Urbanization and mechanization, and all the downsides they brought with them, had continued in Great Britain in the years since the Luddite Rebellion. In response, a radical group plotted to assassinate the Prime Minister's entire cabinet.
Fishing plays vital role in the culture and economy of both the United Kingdom and Iceland. A dispute between the countries over fishing territory started off with cordial tone, and then escalated into a serious conflict.
The London Match Girls Strike of 1888 was an important labor rights event in Britain. Women working in a match factory took a stand against hazardous and unfair working conditions, and impacted organized labor in the process.
For parts of the 20th century, the U.S. and Mexico had agreements in place allowing, and even encouraging, Mexican nationals to enter the U.S. to perform agricultural work and other labor in the American Southwest.
One of the worst mining tragedies in history, the explosion that sent fire through the Courrières mine tunnels claimed more than a thousand lives. It also created awareness of dangerous issues in mines that hadn't received much focus up to that point.
In 1921, coal miners fed up with unfair labor practices and exploitation took up arms against their employers. The resulting conflict lasted five days and has been called the biggest armed uprising on U.S. soil since the Civil War.
The Brotherhood of Sleeping Car Porters became the first African-American labor union to be recognized by the American Federation of Labor. What started as a campaign for more money and better treatment became an important force for social change.
The Luddite uprising was a series of protests in northern England, in which workers smashed machines in mills and factories. This wasn't the first organized violence against mechanization, but Luddites are the most infamous of all the machine-breakers.
Between in 1917, hundreds of women got jobs applying radium-treated paint to various products.

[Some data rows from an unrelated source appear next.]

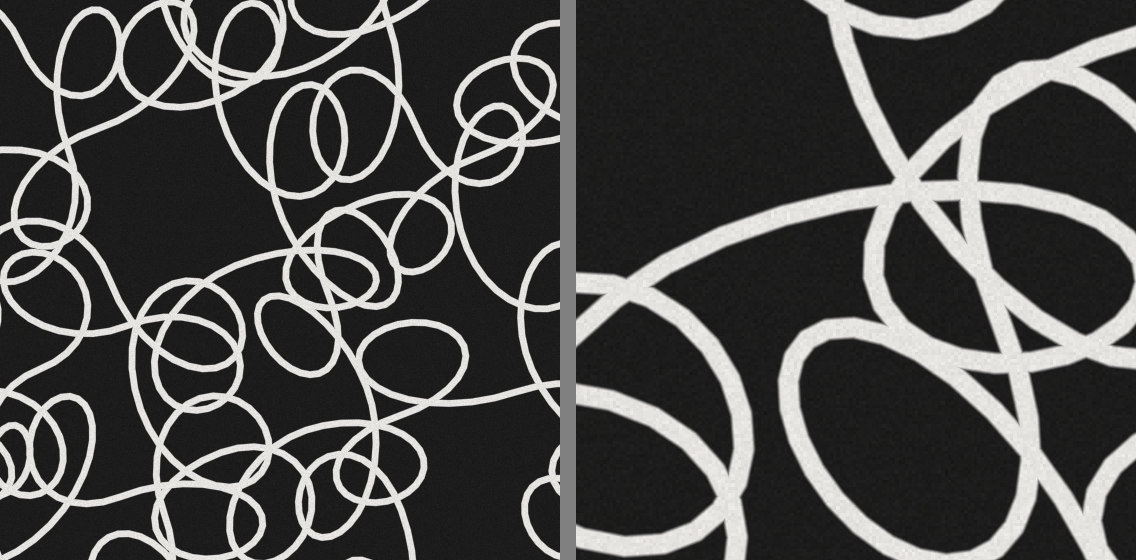
Left: the whole. Right: its middle third, enlarged.
Reproduce this pattern procedurally as a WebGL 1 fragment shader.

```glsl
precision highp float;
// Pale looping strands scribbled over a near-black ground.
// Two crossing families of rows carry random loops, one after another;
// each loop is a skewed trochoid, drawn by its distance as short segments.

uniform vec2 u_resolution;

#define HALF_WIDTH 0.0061
#define EDGE_SOFTNESS 0.0014
#define LOOP_STEP 0.20
#define ROW_SPACING 0.34
#define MEANDER 0.045
#define SKEW 0.45
#define SEGMENTS 28
#define GRAIN_CELLS 512.0
#define INK vec3(0.900, 0.892, 0.880)
#define GROUND vec3(0.108, 0.108, 0.106)

const float TAU = 6.2831853;

vec4 hash4(vec2 p) {
    vec4 q = fract(p.xyxy * vec4(0.1031, 0.1030, 0.0973, 0.1099));
    q += dot(q, q.wzxy + 33.33);
    return fract((q.xxyz + q.yzzw) * q.zywx);
}

float segmentDistance(vec2 p, vec2 a, vec2 b) {
    vec2 pa = p - a, ba = b - a;
    return length(pa - ba * clamp(dot(pa, ba) / dot(ba, ba), 0.0, 1.0));
}

// Point at u in 0..1 on loop n of a row; shape = (width, signed height, skew).
vec2 loopPoint(float n, float u, float row, vec3 shape) {
    float t = n + u;
    float phase = TAU * u;
    float lift = shape.y * (1.0 - cos(phase));
    vec2 wander = MEANDER * vec2(sin(1.1 * t + 2.4 * row), sin(0.8 * t + 4.1 * row));
    return vec2(LOOP_STEP * t + shape.x * sin(phase) + shape.z * lift, lift) + wander;
}

// Distance to one loop, skipped when the point is outside its height band.
float loopDistance(vec2 p, float n, float row, float family) {
    vec4 rnd = hash4(vec2(n + 57.0, row + 31.0 * family + 13.0));
    float side = rnd.x < 0.5 ? -1.0 : 1.0;
    float height = mix(0.07, 0.11, rnd.y);
    vec3 shape = vec3(mix(0.10, 0.14, rnd.z), side * height, SKEW * (2.0 * rnd.w - 1.0));

    float margin = MEANDER + 0.02;
    float rise = side * p.y;
    if (rise < -margin || rise > 2.0 * height + margin) return 1.0;

    float d = 1.0;
    vec2 start = loopPoint(n, 0.0, row, shape);
    for (int i = 1; i <= SEGMENTS; i++) {
        vec2 end = loopPoint(n, float(i) / float(SEGMENTS), row, shape);
        d = min(d, segmentDistance(p, start, end));
        start = end;
    }
    return d;
}

// Distance to a family of rows turned by an angle.
float strandDistance(vec2 p, float angle, float family) {
    float c = cos(angle), s = sin(angle);
    p = vec2(c * p.x + s * p.y, c * p.y - s * p.x);
    float nearRow = floor(p.y / ROW_SPACING + 0.5);
    float nearLoop = floor(p.x / LOOP_STEP);
    float d = 1.0;
    for (int j = -1; j <= 1; j++) {
        float row = nearRow + float(j);
        vec2 local = vec2(p.x, p.y - row * ROW_SPACING);
        for (int i = -2; i <= 2; i++) {
            d = min(d, loopDistance(local, nearLoop + float(i), row, family));
        }
    }
    return d;
}

void main() {
    vec2 uv = gl_FragCoord.xy / u_resolution.y;

    float d = min(strandDistance(uv, 0.35, 0.0), strandDistance(uv, 1.95, 1.0));
    float soft = max(EDGE_SOFTNESS, 0.7 / u_resolution.y);
    float ink = 1.0 - smoothstep(-soft, soft, d - HALF_WIDTH);

    // Fine paper grain, stronger on the pale strands.
    vec4 rnd = hash4(floor(uv * GRAIN_CELLS));
    float grain = dot(rnd, vec4(0.5)) - 1.0;
    vec3 color = mix(GROUND, INK, ink) + grain * mix(0.022, 0.055, ink);

    gl_FragColor = vec4(color, 1.0);
}
```
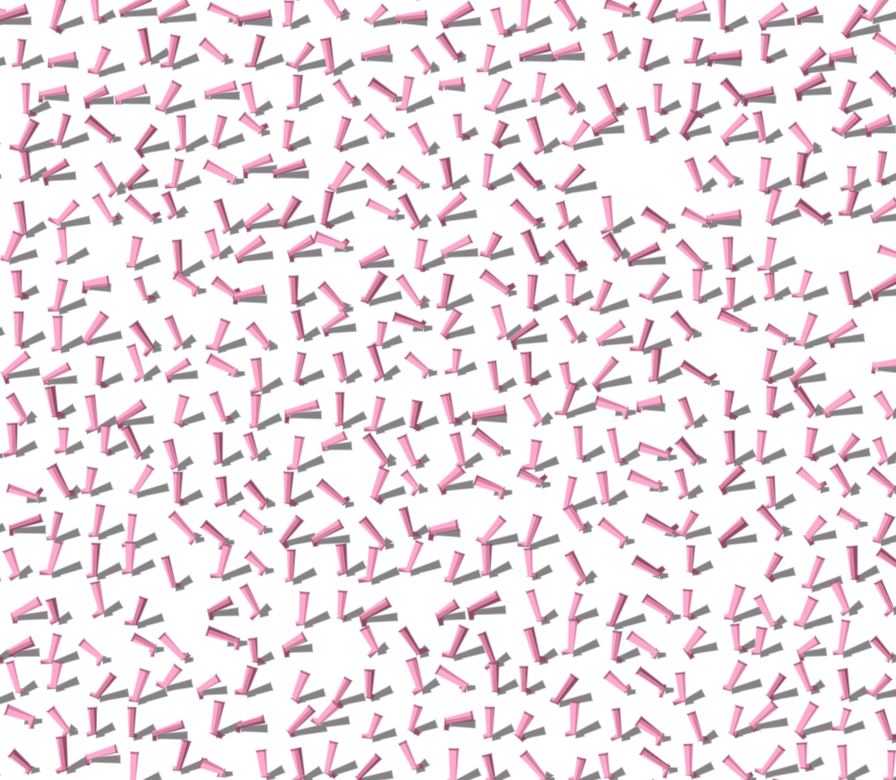
A WebGL 2 fragment shader for this pattern:

```glsl
#version 300 es
precision highp float;
// Scattered pink boot-shaped legs with grey cast shadows on white.
// Each cell of a jittered grid holds one leg: a tapered shaft and a bent foot,
// shaded in three tones. All shadows are laid down beneath all legs.
uniform vec2 u_resolution;
out vec4 fragColor;

const vec3 PAPER = vec3(1.0);
const vec3 SHADOW = vec3(0.52, 0.51, 0.515);
const vec3 LIT = vec3(0.99, 0.67, 0.81);
const vec3 MID = vec3(0.85, 0.50, 0.64);
const vec3 DARK = vec3(0.56, 0.30, 0.41);
const float CELL = 0.0505;    // grid step, in canvas heights
const float SOFTNESS = 0.0016; // half width of smoothed edges

vec4 hash4(vec2 cell, float seed) {
    vec4 q = fract(vec4(cell.xyx, seed) * vec4(0.1031, 0.1030, 0.0973, 0.1099));
    q += dot(q, q.wzxy + 33.33);
    return fract((q.xxyz + q.yzzw) * q.zywx);
}

float coverage(float dist, float soft) {
    return 1.0 - smoothstep(-soft, soft, dist);
}

// Distance to a flat-ended bar from a to b whose half width changes along it.
float taperedBar(vec2 p, vec2 a, vec2 b, float widthA, float widthB) {
    vec2 span = b - a;
    float len = length(span);
    vec2 axis = span / len;
    float along = dot(p - a, axis);
    float across = dot(p - a, vec2(axis.y, -axis.x));
    float halfWidth = mix(widthA, widthB, clamp(along / len, 0.0, 1.0));
    return max(abs(across) - halfWidth, abs(along - 0.5 * len) - 0.5 * len);
}

// Flattens a standing direction onto the ground, lit from the left.
vec2 castOnGround(vec2 v) {
    return vec2(0.72 * v.x + 0.62 * abs(v.y), 0.36 * v.y - 0.08 * abs(v.x));
}

vec3 legTone(float across, float along, float len, float split) {
    float side = across / 0.006;
    vec3 tone = mix(LIT, MID, smoothstep(split - 0.2, split + 0.2, side));
    tone = mix(tone, DARK, smoothstep(split + 0.6, split + 1.0, side));
    float opening = smoothstep(len - 0.004, len - 0.001, along);
    float sole = 1.0 - smoothstep(-0.005, -0.001, along);
    return mix(tone, DARK, 0.75 * max(opening, sole));
}

// Adds one leg to the premultiplied layer and its shadow to the shadow mask.
void addLeg(vec2 p, vec2 cell, float soft, inout vec4 legs, inout float shadow) {
    vec4 place = hash4(cell, 3.0);
    vec4 form = hash4(cell, 17.0);
    if (place.w < 0.04) return;

    // Pose: mostly upright, sometimes nearly lying down.
    float swing = 2.0 * form.x - 1.0;
    float lean = 0.08 + 1.4 * swing * mix(0.55, 1.0, swing * swing);
    float len = 0.039 * mix(0.62, 1.05, sqrt(form.y));
    float girth = mix(0.85, 1.15, place.z);
    vec2 axis = vec2(sin(lean), cos(lean));
    vec2 right = vec2(axis.y, -axis.x);
    vec2 center = (cell + 0.5 + 0.42 * (place.xy - 0.5)) * CELL;
    vec2 ankle = center - 0.5 * len * axis;
    vec2 top = ankle + len * axis;

    // Foot: turned to one side and dipping below the ankle.
    float turn = form.z < 0.65 ? -1.0 : 1.0;
    if (lean > 0.8) turn = 1.0;
    float footLen = mix(0.007, 0.014, form.w);
    vec2 footDir = normalize(turn * right - 0.4 * axis);
    vec2 heel = ankle - 0.003 * footDir;
    vec2 toe = ankle + footLen * footDir;

    // Shadow of shaft and foot.
    vec2 base = ankle + vec2(0.003, -0.004);
    vec2 tip = base + castOnGround(len * axis) + vec2(0.005, 0.0);
    float shade = taperedBar(p, base, tip, 0.0032, 0.0052);
    vec2 shadowToe = base + vec2(0.011, 0.001);
    shade = min(shade, taperedBar(p, base, shadowToe, 0.0042, 0.0025));
    shadow = max(shadow, coverage(shade, soft));

    // Body with its three tones.
    float shaft = taperedBar(p, ankle, top, 0.0038 * girth, 0.0062 * girth);
    float foot = taperedBar(p, heel, toe, 0.0044 * girth, 0.0026 * girth);
    float cover = coverage(min(shaft, foot), soft);
    float split = mix(-0.65, 0.55, fract(7.0 * form.z + place.x));
    vec2 local = p - ankle;
    vec3 tone = legTone(dot(local, right), dot(local, axis), len, split);
    legs = mix(legs, vec4(tone, 1.0), cover);
}

void main() {
    vec2 p = gl_FragCoord.xy / u_resolution.y;
    float soft = max(SOFTNESS, 0.6 / u_resolution.y);
    vec2 home = floor(p / CELL);
    vec4 legs = vec4(0.0);
    float shadow = 0.0;
    for (int y = 1; y >= -1; y--) {
        for (int x = -1; x <= 1; x++) {
            addLeg(p, home + vec2(x, y), soft, legs, shadow);
        }
    }
    vec3 ground = mix(PAPER, SHADOW, shadow);
    fragColor = vec4(legs.rgb + ground * (1.0 - legs.a), 1.0);
}
```
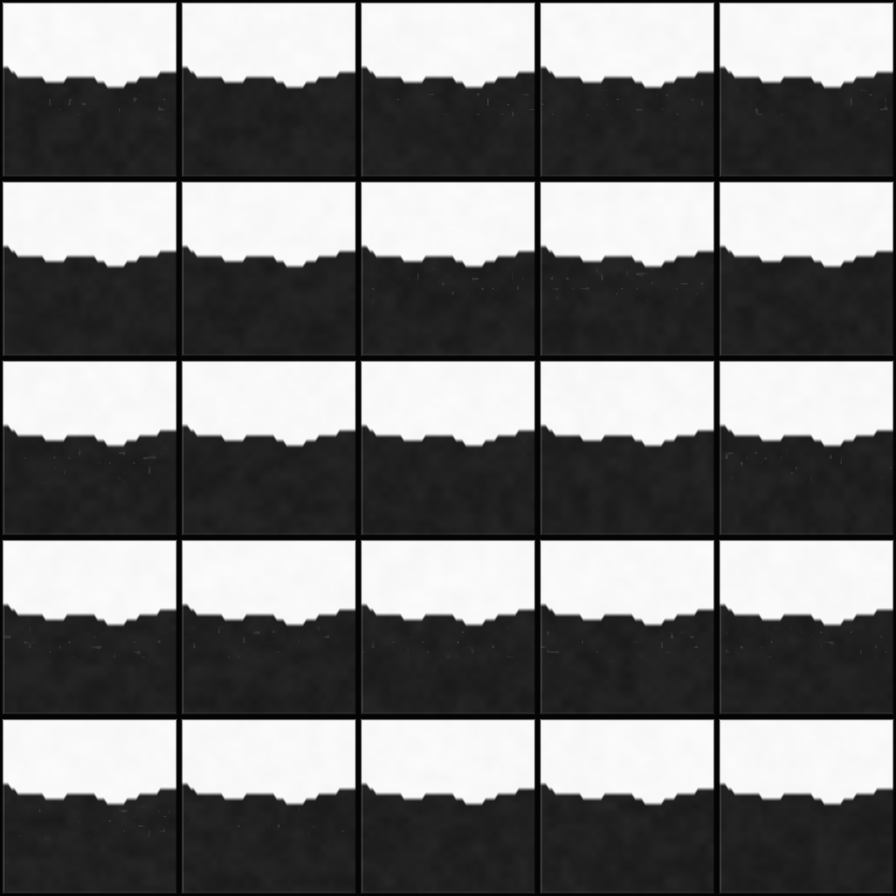
Write a WebGL 1 fragment shader that draws this pattern.

```glsl
precision highp float;

uniform vec2 u_resolution;

float hash(vec2 p) {
  vec3 q = fract(vec3(p.xyx) * 0.1031);
  q += dot(q, q.yzx + 33.33);
  return fract((q.x + q.y) * q.z);
}

// Value noise that wraps after "period" lattice cells
float wrapNoise(vec2 p, float period) {
  vec2 i = floor(p);
  vec2 f = fract(p);
  f = f * f * (3.0 - 2.0 * f);
  vec2 a = mod(i, period);
  vec2 b = mod(i + 1.0, period);
  return mix(mix(hash(a), hash(vec2(b.x, a.y)), f.x),
             mix(hash(vec2(a.x, b.y)), hash(b), f.x), f.y);
}

float softStep(float edge, float x) {
  return smoothstep(edge - 0.014, edge + 0.014, x);
}

// Depth of the stepped ridge below the top of a tile
float ridgeDepth(float x) {
  float level = softStep(0.055, x) + softStep(0.09, x) + softStep(0.245, x)
              - softStep(0.365, x) + softStep(0.535, x) + softStep(0.590, x)
              - softStep(0.700, x) - softStep(0.770, x) - softStep(0.885, x);
  return 0.375 + 0.028 * level;
}

void main() {
  vec2 uv = gl_FragCoord.xy / u_resolution;
  vec2 tile = floor(uv * 5.0);
  vec2 p = fract(uv * 5.0);
  float pixel = 5.0 / min(u_resolution.x, u_resolution.y);

  // Mottled surfaces that differ between tiles
  float mottle = 0.65 * wrapNoise(uv * 60.0, 60.0)
               + 0.35 * wrapNoise(uv * 130.0 + 7.0, 130.0);
  float light = 0.975 + 0.022 * (mottle - 0.5);
  float dark = 0.122 + 0.05 * (mottle - 0.5);

  // Sparse pale specks just below the ridge of some tiles
  float depth = 1.0 - p.y;
  float speckZone = smoothstep(0.48, 0.54, depth) * (1.0 - smoothstep(0.60, 0.72, depth));
  float speck = smoothstep(0.86, 0.98, wrapNoise(uv * 180.0 + 31.0, 180.0));
  dark += 0.09 * speck * speckZone * step(0.5, hash(tile + 11.0));

  // Light upper field over the dark lower field
  float blur = max(0.015, pixel);
  float below = smoothstep(-blur, blur, depth - ridgeDepth(p.x));
  float tone = mix(light, dark, below);

  // Pale bevel on the left and lower rims of the dark field
  float rimLeft = 1.0 - smoothstep(0.018, 0.030, p.x);
  float rimLow = 1.0 - smoothstep(0.018, 0.030, p.y);
  tone += below * max(0.16 * rimLeft, 0.06 * rimLow);

  // Black grid lines with soft shoulders
  vec2 border = min(p, 1.0 - p);
  float edge = min(border.x, border.y);
  float face = smoothstep(0.009, max(0.024, 0.009 + pixel), edge);
  gl_FragColor = vec4(vec3(mix(0.015, tone, face)), 1.0);
}
```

Many experienced severe health problems. Five former workers decided to sue the U.S. Radium corporation, and faced a campaign of misinformation.